A total of 21 urban districts participated in the 2011 Trial Urban District Assessment (TUDA). Districts are invited by the National Assessment Governing Board to participate in the assessment based on a selection process that considers a number of factors including the district's size and racial/ethnic diversity. For example, districts eligible to participate in the TUDA assessments must be large cities with a population of 250,000 or more in addition to having a majority (50 percent or more) of their student population being Black or Hispanic or eligible for the National School Lunch program. The maximum number of districts participating in a given assessment year is based on the level of Congressional funding for the program.



How do the samples for the Trial Urban District Assessment (TUDA) contribute to state results?

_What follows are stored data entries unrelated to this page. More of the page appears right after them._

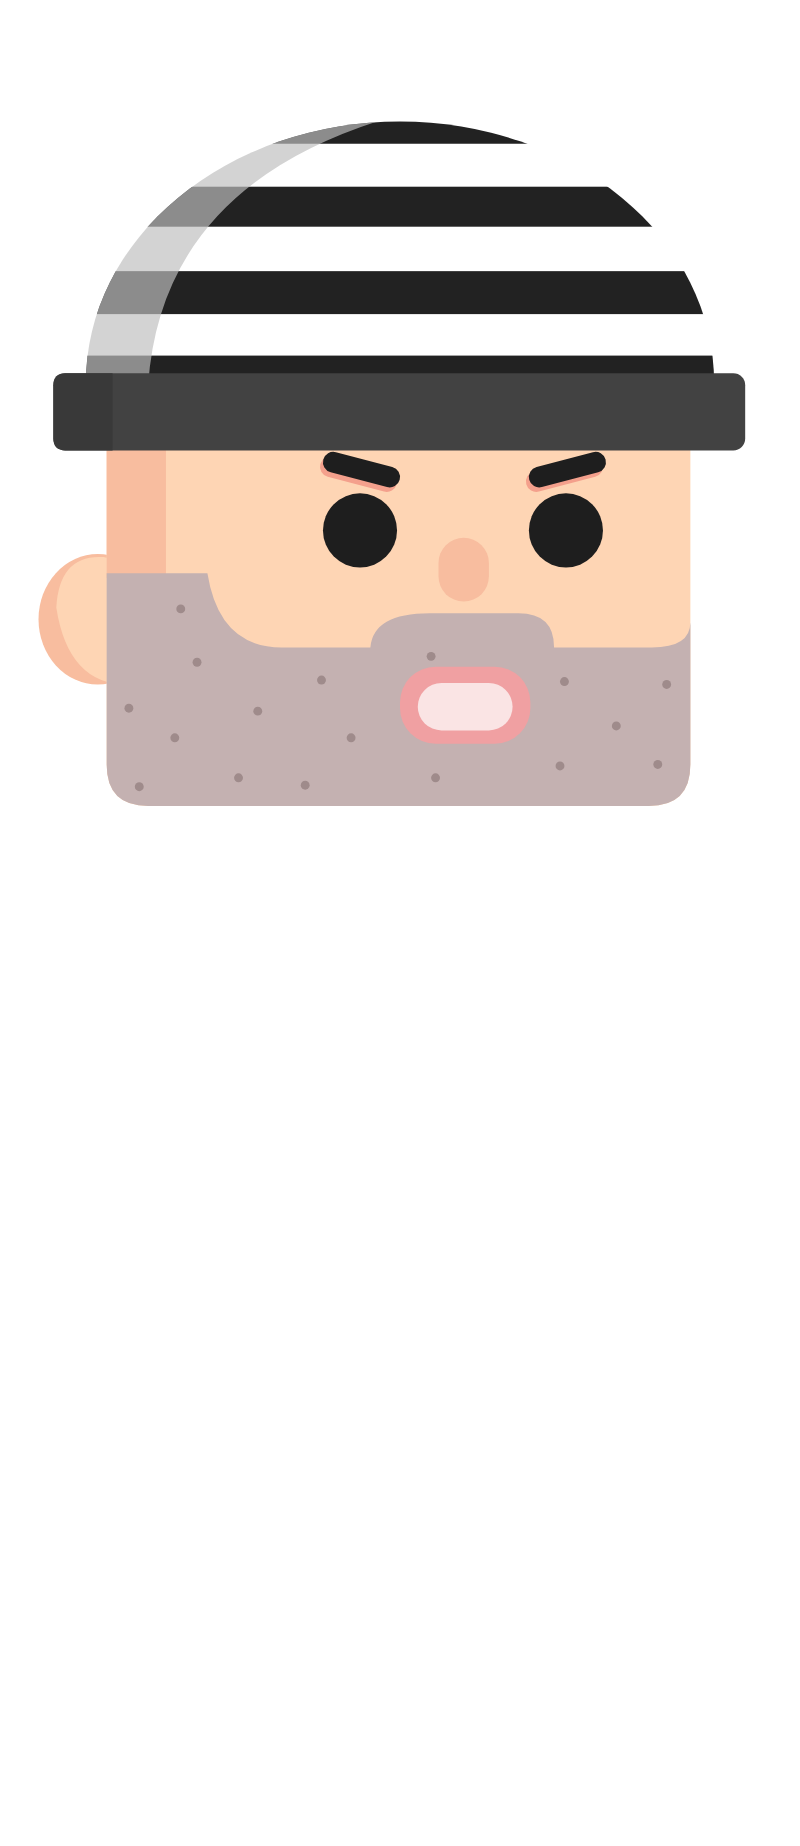
<!DOCTYPE html>
<html lang="en">
<head>
<meta charset="utf-8">
<title>Bearded Burglar Avatar</title>
<style>
  :root {
    --bg: #ffffff;
    --stripe-dark: #222222;
    --stripe-light: #ffffff;
    --cap-shade: rgba(190, 190, 190, 0.9);
    --band: #424242;
    --band-shade: #393939;
    --skin: #fed5b4;
    --skin-shade: #f8bd9f;
    --beard: #c4b1b1;
    --beard-dot: #9f8b8b;
    --eye: #1e1e1e;
    --brow-glow: #f4a08c;
    --lip: #f0a0a2;
    --teeth: #fae4e4;
  }
  html, body {
    margin: 0;
    padding: 0;
    width: 800px;
    height: 1846px;
    overflow: hidden;
    background: var(--bg);
  }
  .avatar {
    display: block;
    width: 800px;
    height: 1846px;
  }
</style>
</head>
<body>
<svg class="avatar" viewBox="0 0 540 1246" width="800" height="1846" xmlns="http://www.w3.org/2000/svg" aria-label="Cartoon burglar head with striped beanie and stubble beard">
  <defs>
    <clipPath id="cap-dome">
      <ellipse cx="270" cy="258" rx="212" ry="176"/>
    </clipPath>
    <clipPath id="beard-area">
      <path d="M72 387 H140 Q148 437 190 437 H250 Q252 414 290 414 H350 Q374 414 374 437 H440 Q466 437 466 420 V516 Q466 544 438 544 H100 Q72 544 72 516 Z"/>
    </clipPath>
    <circle id="stubble" r="3" fill="var(--beard-dot)"/>
  </defs>

  <!-- ear -->
  <g class="ear">
    <ellipse cx="66" cy="418" rx="40" ry="44" fill="var(--skin-shade)"/>
    <path d="M38 410 Q40 374 70 376 Q96 382 104 424 Q112 460 86 462 Q46 462 38 410 Z" fill="var(--skin)"/>
  </g>

  <!-- face -->
  <g class="face">
    <path d="M72 290 H466 V516 Q466 544 438 544 H100 Q72 544 72 516 Z" fill="var(--skin)"/>
    <rect x="72" y="290" width="40" height="100" fill="var(--skin-shade)"/>
  </g>

  <!-- beard -->
  <g class="beard">
    <path d="M72 387 H140 Q148 437 190 437 H250 Q252 414 290 414 H350 Q374 414 374 437 H440 Q466 437 466 420 V516 Q466 544 438 544 H100 Q72 544 72 516 Z" fill="var(--beard)"/>
    <g clip-path="url(#beard-area)">
      <use href="#stubble" x="122" y="411"/>
      <use href="#stubble" x="133" y="447"/>
      <use href="#stubble" x="87" y="478"/>
      <use href="#stubble" x="118" y="498"/>
      <use href="#stubble" x="174" y="480"/>
      <use href="#stubble" x="217" y="459"/>
      <use href="#stubble" x="237" y="498"/>
      <use href="#stubble" x="291" y="443"/>
      <use href="#stubble" x="381" y="460"/>
      <use href="#stubble" x="450" y="462"/>
      <use href="#stubble" x="416" y="490"/>
      <use href="#stubble" x="94" y="531"/>
      <use href="#stubble" x="161" y="525"/>
      <use href="#stubble" x="206" y="530"/>
      <use href="#stubble" x="294" y="525"/>
      <use href="#stubble" x="378" y="517"/>
      <use href="#stubble" x="444" y="516"/>
    </g>
  </g>

  <!-- eyebrows -->
  <g class="brows" stroke-linecap="round" stroke-width="14">
    <line x1="225" y1="312" x2="263" y2="322" stroke="var(--brow-glow)" transform="translate(-2 3)"/>
    <line x1="225" y1="312" x2="263" y2="322" stroke="var(--eye)"/>
    <line x1="364" y1="322" x2="402" y2="312" stroke="var(--brow-glow)" transform="translate(-2 3)"/>
    <line x1="364" y1="322" x2="402" y2="312" stroke="var(--eye)"/>
  </g>

  <!-- eyes -->
  <g class="eyes" fill="var(--eye)">
    <circle cx="243" cy="358" r="25"/>
    <circle cx="382" cy="358" r="25"/>
  </g>

  <!-- nose -->
  <rect class="nose" x="296" y="363" width="34" height="43" rx="17" fill="var(--skin-shade)"/>

  <!-- mouth -->
  <g class="mouth">
    <rect x="270" y="450" width="88" height="52" rx="24" fill="var(--lip)"/>
    <rect x="282" y="461" width="64" height="32" rx="16" fill="var(--teeth)"/>
  </g>

  <!-- beanie -->
  <g class="beanie">
    <g clip-path="url(#cap-dome)">
      <rect x="40" y="70" width="460" height="200" fill="var(--stripe-light)"/>
      <rect x="40" y="70" width="460" height="27" fill="var(--stripe-dark)"/>
      <rect x="40" y="126" width="460" height="27" fill="var(--stripe-dark)"/>
      <rect x="40" y="183" width="460" height="29" fill="var(--stripe-dark)"/>
      <rect x="40" y="240" width="460" height="20" fill="var(--stripe-dark)"/>
      <path d="M40 260 V70 H300 Q110 110 100 260 Z" fill="var(--cap-shade)" opacity="0.75"/>
    </g>
    <rect x="36" y="252" width="467" height="52" rx="8" fill="var(--band)"/>
    <path d="M44 252 H76 V304 H44 Q36 304 36 296 V260 Q36 252 44 252 Z" fill="var(--band-shade)"/>
  </g>
</svg>
</body>
</html>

Students in the TUDA samples are also included as part of the state and national samples. For example, the results reported for students in Boston also contribute to the results reported for Massachusetts and to the results for the nation. The districts' results are weighted so that their contribution to the state results reflects the actual proportion of students in the population.


What are "large cities" and why are they used as a point of comparison?

Just as the national public sample is used as a benchmark for comparing results for states, results for urban districts are compared to results from large cities nationwide. Referred to as "large central cities" in previous TUDA reports, results for large cities are for public schools located in the urbanized areas of cities with populations of 250,000 or more. Large city is not synonymous with "inner city." Schools in participating TUDA districts are also included in the results for large cities, even though some districts (Atlanta, Austin, Charlotte, Cleveland, Fresno, Houston, Jefferson County, Los Angeles, and Miami-Dade) include some schools not classified as large city schools. Students in the 17 TUDA districts represent nearly half of the students who attend schools in large cities nationally. The comparison to students in large cities is made because the demographic characteristics of those students are most like the characteristics of students in the urban districts. Both the districts and large cities overall generally have higher concentrations of Black or Hispanic students, lower-income students, and English language learners than in the nation as a whole.